It is also important to keep in mind how much bees work to generate this stuff. Bees fly over 55,000 miles visiting 2 million flowers to produce 1 pound of honey. That’s equivalent to flying around the world 4 times. They of course, do this for themselves.

Upon completing all other roles, within the hive, the honey bee takes on the role of a forager and leaves the hives in pursuit of the life giving nectar produced by nearby flowers. Honey bees will fly up to 6 miles from the hive in order to fill their mouths with this sweet life giving substance. Once they return to the hive, the forager passes the nectar off to a receiving bee by way of a kiss. Through this transaction the flower nectar is mixed with stomach enzymes and begins to breakdown and condense into the final honey state. The receiving bee then makes it’s way through the hive before regurgitating the nectar enzyme mix into previously built honey cells where it will further condense. Once that cell is filled by at least 9 foraging trips and the remaining moisture content is reduced below 18% ,  it is capped off by a thin layer of wax, (yes, produced by bees as well) where it will be stored indefinitely until future use.
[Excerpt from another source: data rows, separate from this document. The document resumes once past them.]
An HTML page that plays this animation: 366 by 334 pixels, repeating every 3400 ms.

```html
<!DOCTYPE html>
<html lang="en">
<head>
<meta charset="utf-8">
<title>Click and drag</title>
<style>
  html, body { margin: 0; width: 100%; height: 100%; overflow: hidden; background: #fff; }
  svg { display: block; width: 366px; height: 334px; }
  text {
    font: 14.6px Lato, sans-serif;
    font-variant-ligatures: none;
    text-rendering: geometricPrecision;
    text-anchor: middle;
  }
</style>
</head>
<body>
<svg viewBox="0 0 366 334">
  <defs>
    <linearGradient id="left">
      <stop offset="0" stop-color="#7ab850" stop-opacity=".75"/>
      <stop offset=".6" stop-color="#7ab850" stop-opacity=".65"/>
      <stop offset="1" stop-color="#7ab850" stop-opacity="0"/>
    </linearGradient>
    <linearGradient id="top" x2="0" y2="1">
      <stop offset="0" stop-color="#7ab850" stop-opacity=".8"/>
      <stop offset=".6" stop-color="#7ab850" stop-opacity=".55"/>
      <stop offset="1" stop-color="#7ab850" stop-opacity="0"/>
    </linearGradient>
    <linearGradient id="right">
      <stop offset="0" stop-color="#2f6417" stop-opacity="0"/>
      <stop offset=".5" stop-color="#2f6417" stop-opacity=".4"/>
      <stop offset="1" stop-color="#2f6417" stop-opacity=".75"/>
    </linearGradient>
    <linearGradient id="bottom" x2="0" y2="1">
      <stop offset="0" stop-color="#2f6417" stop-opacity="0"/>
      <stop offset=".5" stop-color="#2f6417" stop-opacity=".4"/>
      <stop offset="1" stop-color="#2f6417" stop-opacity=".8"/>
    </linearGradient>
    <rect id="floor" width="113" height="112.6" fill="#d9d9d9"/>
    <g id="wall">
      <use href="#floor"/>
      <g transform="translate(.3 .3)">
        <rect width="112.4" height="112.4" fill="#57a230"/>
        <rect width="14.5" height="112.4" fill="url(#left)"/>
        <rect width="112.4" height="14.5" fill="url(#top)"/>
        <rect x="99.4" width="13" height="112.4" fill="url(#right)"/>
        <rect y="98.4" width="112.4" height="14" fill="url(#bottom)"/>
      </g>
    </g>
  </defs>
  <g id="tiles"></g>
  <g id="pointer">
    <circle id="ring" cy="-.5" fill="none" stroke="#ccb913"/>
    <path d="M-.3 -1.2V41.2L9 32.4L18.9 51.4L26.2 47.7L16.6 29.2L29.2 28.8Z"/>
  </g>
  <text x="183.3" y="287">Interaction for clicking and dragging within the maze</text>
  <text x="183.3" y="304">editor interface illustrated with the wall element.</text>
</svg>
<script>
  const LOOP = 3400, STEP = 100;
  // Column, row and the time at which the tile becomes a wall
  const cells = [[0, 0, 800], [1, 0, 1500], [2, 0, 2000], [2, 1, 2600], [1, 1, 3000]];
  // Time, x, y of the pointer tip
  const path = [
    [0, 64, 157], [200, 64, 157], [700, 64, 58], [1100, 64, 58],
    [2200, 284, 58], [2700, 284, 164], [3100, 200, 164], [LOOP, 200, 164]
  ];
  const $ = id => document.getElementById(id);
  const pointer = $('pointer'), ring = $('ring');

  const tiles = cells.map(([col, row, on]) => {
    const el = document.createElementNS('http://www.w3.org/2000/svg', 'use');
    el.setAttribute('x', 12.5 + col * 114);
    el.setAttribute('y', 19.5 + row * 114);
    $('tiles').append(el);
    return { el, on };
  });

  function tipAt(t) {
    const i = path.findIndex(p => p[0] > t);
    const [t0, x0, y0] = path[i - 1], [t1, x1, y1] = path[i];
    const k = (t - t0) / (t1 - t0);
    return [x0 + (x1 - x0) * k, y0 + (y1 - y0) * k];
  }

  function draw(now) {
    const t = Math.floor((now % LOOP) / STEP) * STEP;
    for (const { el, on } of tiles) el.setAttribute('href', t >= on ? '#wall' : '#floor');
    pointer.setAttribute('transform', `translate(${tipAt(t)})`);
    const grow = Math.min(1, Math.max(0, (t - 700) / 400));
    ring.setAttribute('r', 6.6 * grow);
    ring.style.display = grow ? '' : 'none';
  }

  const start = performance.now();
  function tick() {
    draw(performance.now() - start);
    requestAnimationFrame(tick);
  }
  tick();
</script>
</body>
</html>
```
They do of course have a reason. All this work provides them with the food and nutrients they need to pass through flowerless winters.

Knowing how much energy Bees put into producing this commodity, its important and even advantageous to keep in mind its value when consuming and applying.

Beekeeping Basics and Beneficial Use of Beehive Products

Beekeeping Basics and Beneficial Use of Beehive Products


©2012 Julien L. Balmer, all rights reservedVISUALSPECTRUM photography | Bangkok & Zürich

©2012 Julien L. Balmer, all rights reserved
VISUALSPECTRUM photography | Bangkok & Zürich

You don’t need a whole lot to become a beekeeper. More than anything you need motivation. Remember the bees do most of the work! In the third phase of our implementation plan we provide new beekeepers with the confidence to immerse themselves into their new hives. After the basic biology is understood, the hive becomes pretty self explanatory. Bees don’t tend to complicate things, they collaborate with the other 50,000 members of the hive in order to achieve what they need to in order to survive.

Once this is understood we can then look at the products of the hive and why and how they are created.  We then as beekeepers, implement appropriate collection methods in order to collect the bee products for our personal consumption and application. Propolis, and pollen are both full of nutrient rich properties that are of interest for human consumption.

It’s also important for us to understand the agricultural benefits of integrating beehives into our communities. Pollination will increase the flowers and plants we have around us, which means that the local crop yield will increase accordingly as well.

For sustainability sake, and also for what some people might consider the most attractive element of beekeeping, its nice to look at  the economic benefits of beekeeping. A strong working hive can produce close to 200 pounds or 90 kilos of honey during a strong season. Its important to leave the bees with a fair share, as they need it to survive through winter. If you were to take half of that and multiply it by 10 dollars per pound you get 1000$ dollars. Factor in packing costs and maybe your down to 800$, on just one hive. Not bad right?